(Stored records)
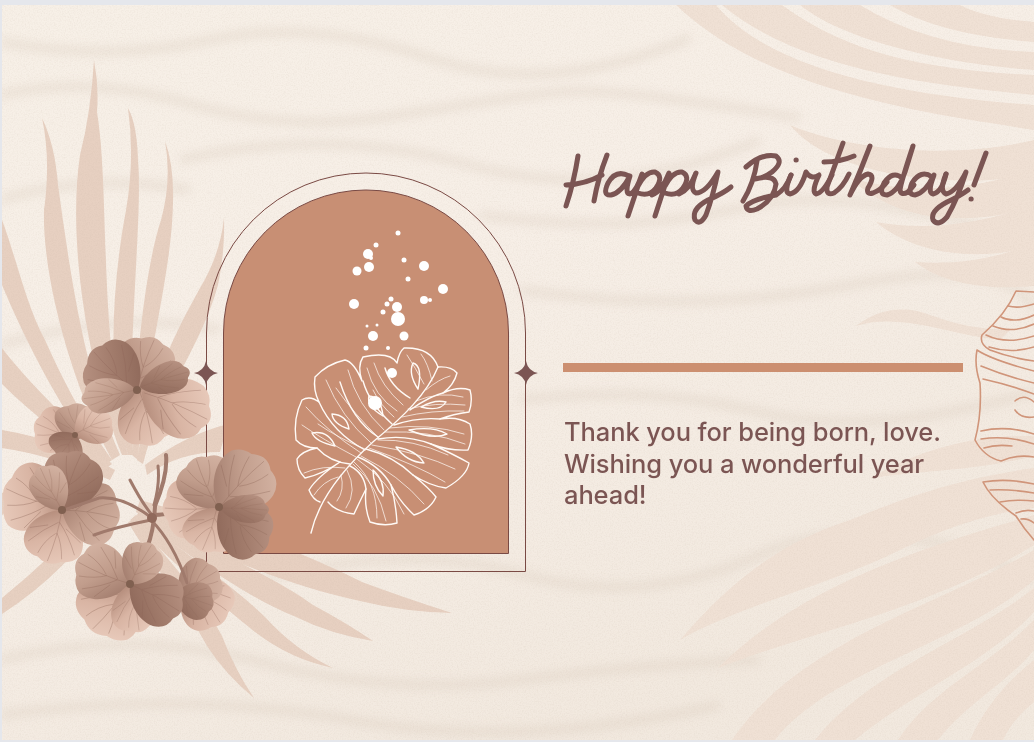
<!DOCTYPE html>
<html lang="en">
<head>
<meta charset="utf-8">
<title>Happy Birthday card</title>
<style>
:root{--sand:#f6eee5;--edge:#e5e7ec;--terracotta:#c88f74;--rule:#cc8f70;--plum:#7b5553;--line:#7a4a44;--palm:#e7d0c1;--mist:#f0e1d5;--white:#fffaf6}
*{box-sizing:border-box;margin:0;padding:0}
html,body{width:1034px;height:742px;overflow:hidden}
.card{position:relative;width:1034px;height:742px;background:var(--edge);overflow:hidden}
.art{position:absolute;left:0;top:0;width:1034px;height:742px}
.title{position:absolute;left:555px;top:135px;width:445px;height:100px}
.title svg{display:block;width:445px;height:100px}
.rule{position:absolute;left:563px;top:363px;width:400px;height:9px;background:var(--rule)}
.message{position:absolute;left:564px;top:416px;width:430px;font:500 25.5px/31.5px Inter,"Open Sans",sans-serif;letter-spacing:-.1px;color:var(--plum);font-weight:450;white-space:nowrap}
.palm{fill:var(--palm)}
.mist{fill:var(--mist)}
.ripples{fill:none;stroke:#d9cabc;stroke-width:9;opacity:.34}
.arch-line{fill:none;stroke:var(--line);stroke-width:1}
.arch{fill:var(--terracotta);stroke:var(--line);stroke-width:1}
.star{fill:var(--plum)}
.dots{fill:#fff}
.monstera{fill:none;stroke:var(--white);stroke-width:1.4;stroke-linecap:round;stroke-linejoin:round}
.monstera .fine{stroke-width:.9;opacity:.8}
.side-leaf{fill:none;stroke:#d0957a;stroke-width:1.6;stroke-linecap:round;stroke-linejoin:round}
.stems{fill:none;stroke:#a07a6c;stroke-linecap:round}
.veins{fill:none;stroke:#8c6557;stroke-width:.8;opacity:.4}
.lettering{fill:none;stroke:var(--plum);stroke-width:5;stroke-linecap:round;stroke-linejoin:round}
</style>
</head>
<body>
<main class="card">
<svg class="art" viewBox="0 0 1034 742" aria-hidden="true">
<defs>
<linearGradient id="sand-light" x1="0" y1="0" x2=".5" y2="1"><stop offset="0" stop-color="#f7f0e7"/><stop offset=".45" stop-color="#f7efe7"/><stop offset="1" stop-color="#f2e9df"/></linearGradient>
<linearGradient id="petal-light" x1="0" y1="0" x2=".6" y2="1"><stop offset="0" stop-color="#ecd0c1"/><stop offset=".6" stop-color="#d9b5a4"/><stop offset="1" stop-color="#b48c7b"/></linearGradient>
<linearGradient id="petal-mid" x1="1" y1="0" x2=".2" y2="1"><stop offset="0" stop-color="#d8b8a8"/><stop offset=".55" stop-color="#c19d8c"/><stop offset="1" stop-color="#9d7768"/></linearGradient>
<linearGradient id="petal-dark" x1="0" y1="0" x2="1" y2="1"><stop offset="0" stop-color="#bd9888"/><stop offset=".5" stop-color="#a17b6b"/><stop offset="1" stop-color="#876153"/></linearGradient>
<filter id="soft" x="-5%" y="-5%" width="110%" height="110%"><feGaussianBlur stdDeviation="5"/></filter>
<filter id="grain" x="0" y="0" width="100%" height="100%"><feTurbulence type="fractalNoise" baseFrequency=".75" numOctaves="2" seed="4"/><feColorMatrix values="0 0 0 0 .5  0 0 0 0 .41  0 0 0 0 .33  .9 0 0 0 -.36"/></filter>
<clipPath id="sheet"><rect x="2" y="5" width="1032" height="735"/></clipPath>
<g id="petal">
<path d="M0 0C-20-6-37-28-30-46Q-24-55-13-56Q0-66 12-57Q27-56 31-42C34-24 18-6 0 0Z"/>
<path class="veins" d="M0-2Q-3-30 1-59M-1-14Q-14-26-25-45M0-14Q14-26 26-43M-1-26Q-9-36-13-53M0-27Q10-38 13-53M-9-19L-28-30M10-20L28-28"/>
</g>
<path id="sparkle" class="star" d="M0-12Q2-2 12 0Q2 2 0 12Q-2 2-12 0Q-2-2 0-12Z"/>
</defs>
<g clip-path="url(#sheet)">
<rect x="2" y="5" width="1032" height="735" fill="url(#sand-light)"/>
<g class="ripples" filter="url(#soft)">
<path d="M0 42Q110 62 210 40T430 58T690 38"/>
<path d="M0 95Q90 75 190 104T400 115T560 92T800 118"/>
<path d="M180 160Q330 126 470 165T760 140"/>
<path d="M0 200Q90 172 190 190M480 215Q620 235 740 208T1034 245"/>
<path d="M0 345Q120 310 220 330M520 290Q690 315 850 285T1034 310"/>
<path d="M520 400Q650 385 760 412T1034 392"/>
<path d="M240 585Q400 540 520 574T760 555T1034 580"/>
<path d="M0 660Q130 628 260 662T520 680T760 660"/>
<path d="M0 715Q180 690 350 720T720 705"/>
</g>
<g class="mist">
<path d="M1034 130C940 115 770 95 676 5H716C770 70 900 95 1034 105Z"/>
<path d="M1034 95C930 85 800 70 722 5H782C850 55 930 70 1034 75Z"/>
<path d="M1034 70C960 65 850 45 800 5H860Q930 48 1034 52Z"/>
<path d="M1034 42Q940 35 890 5H960Q985 18 1034 22Z"/>
<path d="M1034 175C950 190 830 175 790 125C850 150 950 160 1034 140Z"/>
<path d="M1034 208C970 225 900 225 850 178C910 195 970 190 1034 170Z"/>
<path d="M1034 246C980 262 915 255 876 222C930 232 985 222 1034 205Z"/>
<path d="M1034 286C990 290 945 285 915 262C960 265 1000 258 1034 242Z"/>
<path d="M1000 340C950 335 900 312 856 326Q890 300 930 315T1010 330Z"/>
</g>
<g class="mist">
<path d="M1034 468C950 480 900 500 850 520C790 540 740 570 680 640C740 605 830 585 900 550Q970 515 1034 508Z"/>
<path d="M1034 515C930 545 800 585 718 668C800 635 930 610 1034 545Z"/>
<path d="M1034 550C940 605 800 640 732 740H775C830 670 960 645 1034 580Z"/>
<path d="M1034 588C970 640 870 670 815 740H855C910 695 990 660 1034 612Z"/>
<path d="M1034 620C990 665 930 690 898 740H938C965 705 1010 680 1034 650Z"/>
<path d="M1034 660Q990 695 970 740H1003Q1012 720 1034 702Z"/>
<path d="M1034 436C970 435 920 450 870 478C930 470 980 470 1034 456Z"/>
</g>
<g class="palm">
<path d="M122 455C92 380 66 250 80 155Q91 112 94 60Q99 86 97 112C110 190 98 330 128 455Z"/>
<path d="M128 455C106 380 112 285 126 210Q135 158 128 108Q137 124 138 160C143 220 126 350 133 455Z"/>
<path d="M112 460C74 390 42 280 44 210Q51 160 42 118Q55 145 58 185C70 270 83 370 120 455Z"/>
<path d="M132 455C135 360 146 265 161 220Q172 180 165 141Q174 165 173 202C172 275 145 360 138 460Z"/>
<path d="M137 460C150 380 177 330 200 288Q220 255 224 218Q225 252 218 285C200 350 162 390 143 464Z"/>
<path d="M105 465C65 420 25 340 2 285V220C17 260 26 305 45 340Q76 410 112 460Z"/>
<path d="M104 470C70 440 32 415 2 384V348C30 385 74 425 112 464Z"/>
<path d="M110 480Q50 455 2 448V430Q62 440 115 470Z"/>
<path d="M100 475Q50 480 2 515V493Q50 463 108 464Z"/>
<path d="M110 505Q70 570 2 614V598Q55 555 104 500Z"/>
<path d="M145 465Q185 435 228 424L220 452Q180 452 147 475Z"/>
<path d="M140 500C230 525 310 555 362 582Q405 598 452 613Q405 612 360 601C285 585 200 550 136 512Z"/>
<path d="M140 510C210 550 275 577 313 605Q345 622 373 641Q330 634 296 617C240 595 185 550 135 518Z"/>
<path d="M136 515C195 560 240 592 265 617Q295 650 333 668Q290 659 255 632C215 600 165 555 130 520Z"/>
<path d="M134 520C180 570 207 607 222 636Q235 670 254 698Q225 674 207 646C185 605 150 560 128 522Z"/>
</g>
<rect x="2" y="5" width="1032" height="735" filter="url(#grain)" opacity=".3"/>
<g id="arch-frame">
<path class="arch-line" d="M206.5 571.5V333A159.5 160 0 0 1 525.5 333V571.5Z"/>
<path class="arch" d="M223.5 553.5V333A142.5 143 0 0 1 508.5 333V553.5Z"/>
<use href="#sparkle" x="206" y="373"/>
<use href="#sparkle" x="526" y="373"/>
</g>
<g class="monstera">
<path d="M311 533C319 498 345 467 374 441C403 417 427 394 438 367"/>
<path d="M438 367Q431 347 404 348Q399 352 397 363Q390 351 363 357Q357 366 362 381Q354 362 345 360Q327 364 315 377Q313 390 319 402Q310 395 302 400Q293 418 296 440Q303 448 317 448Q302 451 297 459Q297 470 305 478Q323 474 340 462Q317 477 309 490Q313 500 320 502"/>
<path d="M438 367Q451 366 457 373Q454 385 443 393Q458 386 470 390Q473 401 469 412Q453 414 440 419Q458 416 470 424Q474 436 468 450Q449 451 431 444Q453 454 469 463Q467 476 446 488Q430 486 413 475Q430 489 436 497Q430 510 414 515Q400 502 391 485Q396 504 397 523Q384 527 370 522Q364 507 366 489Q359 503 354 514Q336 512 328 502"/>
<path d="M410 398Q390 386 385 368M392 424Q369 403 363 381M378 437Q352 420 340 382M365 450Q333 433 319 402M350 464Q330 462 317 448M410 410Q430 396 443 393M394 425Q418 417 440 419M378 439Q405 434 431 444M366 449Q393 456 413 475M358 457Q380 466 391 485M350 466Q364 473 366 489"/>
<path d="M418 389Q408 374 413 363Q423 366 418 389ZM383 416Q366 406 369 396Q381 397 383 416ZM349 429Q333 424 332 414Q347 415 349 429ZM335 446Q316 442 312 433Q328 430 335 446ZM421 407Q435 399 446 402Q440 412 421 407ZM409 430Q433 426 447 434Q433 440 409 430ZM396 447Q416 450 424 463Q407 462 396 447ZM373 470Q385 481 383 496Q373 486 373 470Z"/>
<path class="fine" d="M424 384Q415 367 407 355M403 405Q381 386 374 363M397 411Q374 396 367 368M384 430Q357 405 348 370M371 443Q341 417 326 380M361 453Q327 431 306 407M356 457Q322 439 302 425M345 468Q322 465 304 473M338 477Q323 481 314 495M426 390Q439 379 450 376M416 401Q440 391 463 397M408 409Q435 402 465 405M389 428Q430 423 464 434M385 432Q429 430 465 444M372 445Q422 453 455 469M369 448Q417 465 445 482M361 456Q399 475 424 504M357 459Q389 481 404 514M353 464Q378 485 386 521M347 470Q358 491 346 508M341 475Q345 490 337 501M432 381Q428 363 421 354M394 417Q380 405 373 390M378 437Q355 415 336 388M365 449Q338 438 318 424M402 417Q431 410 464 411M378 440Q413 439 448 455M354 462Q377 482 377 518"/>
</g>
<g class="dots">
<circle cx="398" cy="233" r="2.5"/><circle cx="376" cy="245" r="2.5"/><circle cx="368" cy="254" r="5"/><circle cx="369" cy="267" r="5"/><circle cx="357" cy="271" r="4.5"/><circle cx="404" cy="260" r="2.5"/><circle cx="424" cy="266" r="5"/><circle cx="408" cy="279" r="2.5"/><circle cx="443" cy="289" r="5"/><circle cx="424" cy="300" r="4"/><circle cx="430" cy="300" r="2"/><circle cx="354" cy="304" r="5"/><circle cx="391" cy="299" r="2.5"/><circle cx="387" cy="304" r="2.5"/><circle cx="397" cy="307" r="5"/><circle cx="383" cy="312" r="2.5"/><circle cx="398" cy="319" r="7"/><circle cx="367" cy="326" r="1.5"/><circle cx="377" cy="325" r="1.5"/><circle cx="373" cy="336" r="5"/><circle cx="404" cy="336" r="4.5"/><circle cx="366" cy="348" r="2.5"/><circle cx="388" cy="348" r="2"/><circle cx="392" cy="373" r="5"/><circle cx="375" cy="403" r="7"/><circle cx="371" cy="258" r="2"/>
</g>
<g class="side-leaf">
<path d="M1034 292L1016 291Q1006 314 982 335Q979 344 990 350Q1011 358 1034 361M977 350Q974 365 980 383Q982 414 975 440Q984 457 1001 461Q1017 454 1034 457M977 350Q992 360 1034 371M1034 484Q1007 478 983 482Q991 499 1016 516Q1024 529 1034 540"/>
<path d="M1034 304Q1019 309 1008 306M1034 315Q1014 324 1001 317M1034 324Q1012 334 993 326M1034 336Q1007 345 986 335M1034 347Q1011 354 989 347M1034 383Q1005 376 981 366M1034 394Q1010 385 983 379M1015 401Q1024 393 1034 402M1034 417Q1021 419 1015 410M1034 434Q1007 425 981 431M1034 444Q1008 435 981 439M1012 446Q996 444 984 448M1034 493Q1011 489 990 490M1034 501Q1017 499 1000 502M1034 511Q1025 509 1016 513M1034 523Q1028 518 1021 519"/>
</g>
<g id="hydrangea">
<g id="bloom-left-top">
<use href="#petal" fill="url(#petal-light)" transform="translate(78 438) rotate(-72) scale(.75)"/>
<use href="#petal" fill="url(#petal-mid)" transform="translate(76 440) rotate(2) scale(.7 .6)"/>
<use href="#petal" fill="url(#petal-light)" transform="translate(75 434) rotate(65) scale(.65)"/>
<use href="#petal" fill="url(#petal-dark)" transform="translate(75 434) rotate(-145) scale(.6 .45)"/>
</g>
<g id="bloom-top">
<use href="#petal" fill="url(#petal-light)" transform="translate(138 386) rotate(165) scale(.95 1)"/>
<use href="#petal" fill="url(#petal-light)" transform="translate(142 392) rotate(112) scale(.95 1.2)"/>
<use href="#petal" fill="url(#petal-mid)" transform="translate(137 390) rotate(18) scale(.9)"/>
<use href="#petal" fill="url(#petal-dark)" transform="translate(137 392) rotate(-48) scale(.95 1)"/>
<use href="#petal" fill="url(#petal-mid)" transform="translate(136 390) rotate(-100) scale(.55 .9)"/>
<use href="#petal" fill="url(#petal-dark)" transform="translate(140 387) rotate(72) scale(.5 .85)"/>
</g>
<g id="bloom-left">
<use href="#petal" fill="url(#petal-light)" transform="translate(62 508) rotate(-72) scale(1.1 1)"/>
<use href="#petal" fill="url(#petal-light)" transform="translate(62 510) rotate(-165) scale(.95 .9)"/>
<use href="#petal" fill="url(#petal-mid)" transform="translate(62 510) rotate(97) scale(1 .95)"/>
<use href="#petal" fill="url(#petal-dark)" transform="translate(62 510) rotate(18) scale(.95 1)"/>
<use href="#petal" fill="url(#petal-mid)" transform="translate(62 510) rotate(-28) scale(.6 .8)"/>
</g>
<g id="bloom-bottom-right">
<use href="#petal" fill="url(#petal-light)" transform="translate(188 580) rotate(142) scale(.9)"/>
<use href="#petal" fill="url(#petal-mid)" transform="translate(180 596) rotate(55) scale(.75)"/>
<use href="#petal" fill="url(#petal-dark)" transform="translate(175 595) rotate(105) scale(.6 .65)"/>
</g>
<g class="stems">
<path stroke-width="4" d="M166 455Q168 475 155 506Q154 530 147 548Q142 569 130 584M154 515Q177 514 218 504"/>
<path stroke-width="3" d="M152 518Q123 496 99 498L64 510M151 520Q173 542 187 583M152 515Q142 503 130 480M151 520Q116 527 94 535M154 505Q160 484 158 466"/>
</g>
<circle cx="152" cy="518" r="5" fill="#90695b"/>
<g id="bloom-right">
<use href="#petal" fill="url(#petal-light)" transform="translate(222 507) rotate(-92) scale(.95 .97)"/>
<use href="#petal" fill="url(#petal-mid)" transform="translate(218 508) rotate(-25) scale(.9 .9)"/>
<use href="#petal" fill="url(#petal-light)" transform="translate(217 508) rotate(-162) scale(.85 .75)"/>
<use href="#petal" fill="url(#petal-dark)" transform="translate(220 508) rotate(132) scale(.9 1)"/>
<use href="#petal" fill="url(#petal-mid)" transform="translate(219 508) rotate(43) scale(1 1.1)"/>
<use href="#petal" fill="url(#petal-dark)" transform="translate(220 508) rotate(92) scale(.45 .8)"/>
</g>
<g id="bloom-bottom">
<use href="#petal" fill="url(#petal-light)" transform="translate(130 583) rotate(-142) scale(1.1 1)"/>
<use href="#petal" fill="url(#petal-mid)" transform="translate(130 584) rotate(-68) scale(.9 .95)"/>
<use href="#petal" fill="url(#petal-light)" transform="translate(130 584) rotate(168) scale(.8)"/>
<use href="#petal" fill="url(#petal-dark)" transform="translate(130 584) rotate(118) scale(.85 .95)"/>
<use href="#petal" fill="url(#petal-mid)" transform="translate(130 584) rotate(28) scale(.65 .75)"/>
</g>
<g fill="#806050"><circle cx="137" cy="390" r="4"/><circle cx="75" cy="435" r="3"/><circle cx="62" cy="510" r="4"/><circle cx="219" cy="507" r="4"/><circle cx="130" cy="584" r="4"/></g>
</g>
</g>
</svg>
<h1 class="title" aria-label="Happy Birthday!">
<svg viewBox="555 135 445 100" aria-hidden="true">
<g class="lettering">
<path id="letter-H" d="M578 156Q574 182 566 206M607 155Q598 178 594 201M566 185Q586 184 602 175"/>
<path id="letters-app" d="M629 176Q616 169 608 183Q602 196 611 195Q621 193 630 176Q624 194 630 194Q636 192 642 174L628 216M638 186Q646 171 655 172Q664 176 656 188Q649 197 638 193M652 195Q662 191 669 173L655 216M665 186Q673 171 682 172Q691 176 683 188Q676 197 665 193"/>
<path id="letter-y" d="M679 194Q690 189 696 173Q689 190 696 193Q706 193 718 172Q713 196 706 215Q700 226 695 220Q691 209 708 200Q724 193 731 187"/>
<path id="letter-B" d="M757 161Q754 183 743 201M746 167Q762 153 776 156Q784 162 772 172Q764 178 755 179Q774 174 776 184Q774 200 757 209Q747 213 746 206Q753 199 776 195Q786 189 791 175"/>
<path id="letters-ir" d="M791 175Q783 193 790 194Q800 192 806 172Q811 180 819 175Q811 192 816 194Q823 193 832 175"/>
<path d="M796 160L796.2 160"/>
<path id="letters-th" d="M843 143Q834 168 827 187Q826 196 834 193Q843 187 849 174M824 162Q840 162 854 156M870 146Q861 170 850 195Q859 176 868 174Q876 175 868 188Q866 195 873 193Q881 190 887 182"/>
<path id="letters-da" d="M902 178Q893 170 884 183Q878 195 887 195Q898 192 905 172L913 146Q901 182 900 190Q901 196 908 192L914 185M932 177Q921 169 912 183Q907 195 915 195Q925 193 934 175Q927 193 933 194Q942 192 946 174"/>
<path id="letter-y-end" d="M946 174Q939 191 946 194Q956 192 966 172Q958 198 947 217Q938 227 933 220Q930 211 947 202Q960 196 968 190"/>
<path id="exclamation" d="M986 153Q980 169 974 185M971 199L971.2 199"/>
</g>
</svg>
</h1>
<div class="rule"></div>
<p class="message">Thank you for being born, love.<br>Wishing you a wonderful year<br>ahead!</p>
</main>
</body>
</html>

### WHAT IS EXPECTED
Retype only the stretch of lines above starting at the one with "533C319 498 345" and stopping at the one with "398Q390 386 385", exactly as written, with both kept.

### EXERCISE RESULT
<path d="M311 533C319 498 345 467 374 441C403 417 427 394 438 367"/>
<path d="M438 367Q431 347 404 348Q399 352 397 363Q390 351 363 357Q357 366 362 381Q354 362 345 360Q327 364 315 377Q313 390 319 402Q310 395 302 400Q293 418 296 440Q303 448 317 448Q302 451 297 459Q297 470 305 478Q323 474 340 462Q317 477 309 490Q313 500 320 502"/>
<path d="M438 367Q451 366 457 373Q454 385 443 393Q458 386 470 390Q473 401 469 412Q453 414 440 419Q458 416 470 424Q474 436 468 450Q449 451 431 444Q453 454 469 463Q467 476 446 488Q430 486 413 475Q430 489 436 497Q430 510 414 515Q400 502 391 485Q396 504 397 523Q384 527 370 522Q364 507 366 489Q359 503 354 514Q336 512 328 502"/>
<path d="M410 398Q390 386 385 368M392 424Q369 403 363 381M378 437Q352 420 340 382M365 450Q333 433 319 402M350 464Q330 462 317 448M410 410Q430 396 443 393M394 425Q418 417 440 419M378 439Q405 434 431 444M366 449Q393 456 413 475M358 457Q380 466 391 485M350 466Q364 473 366 489"/>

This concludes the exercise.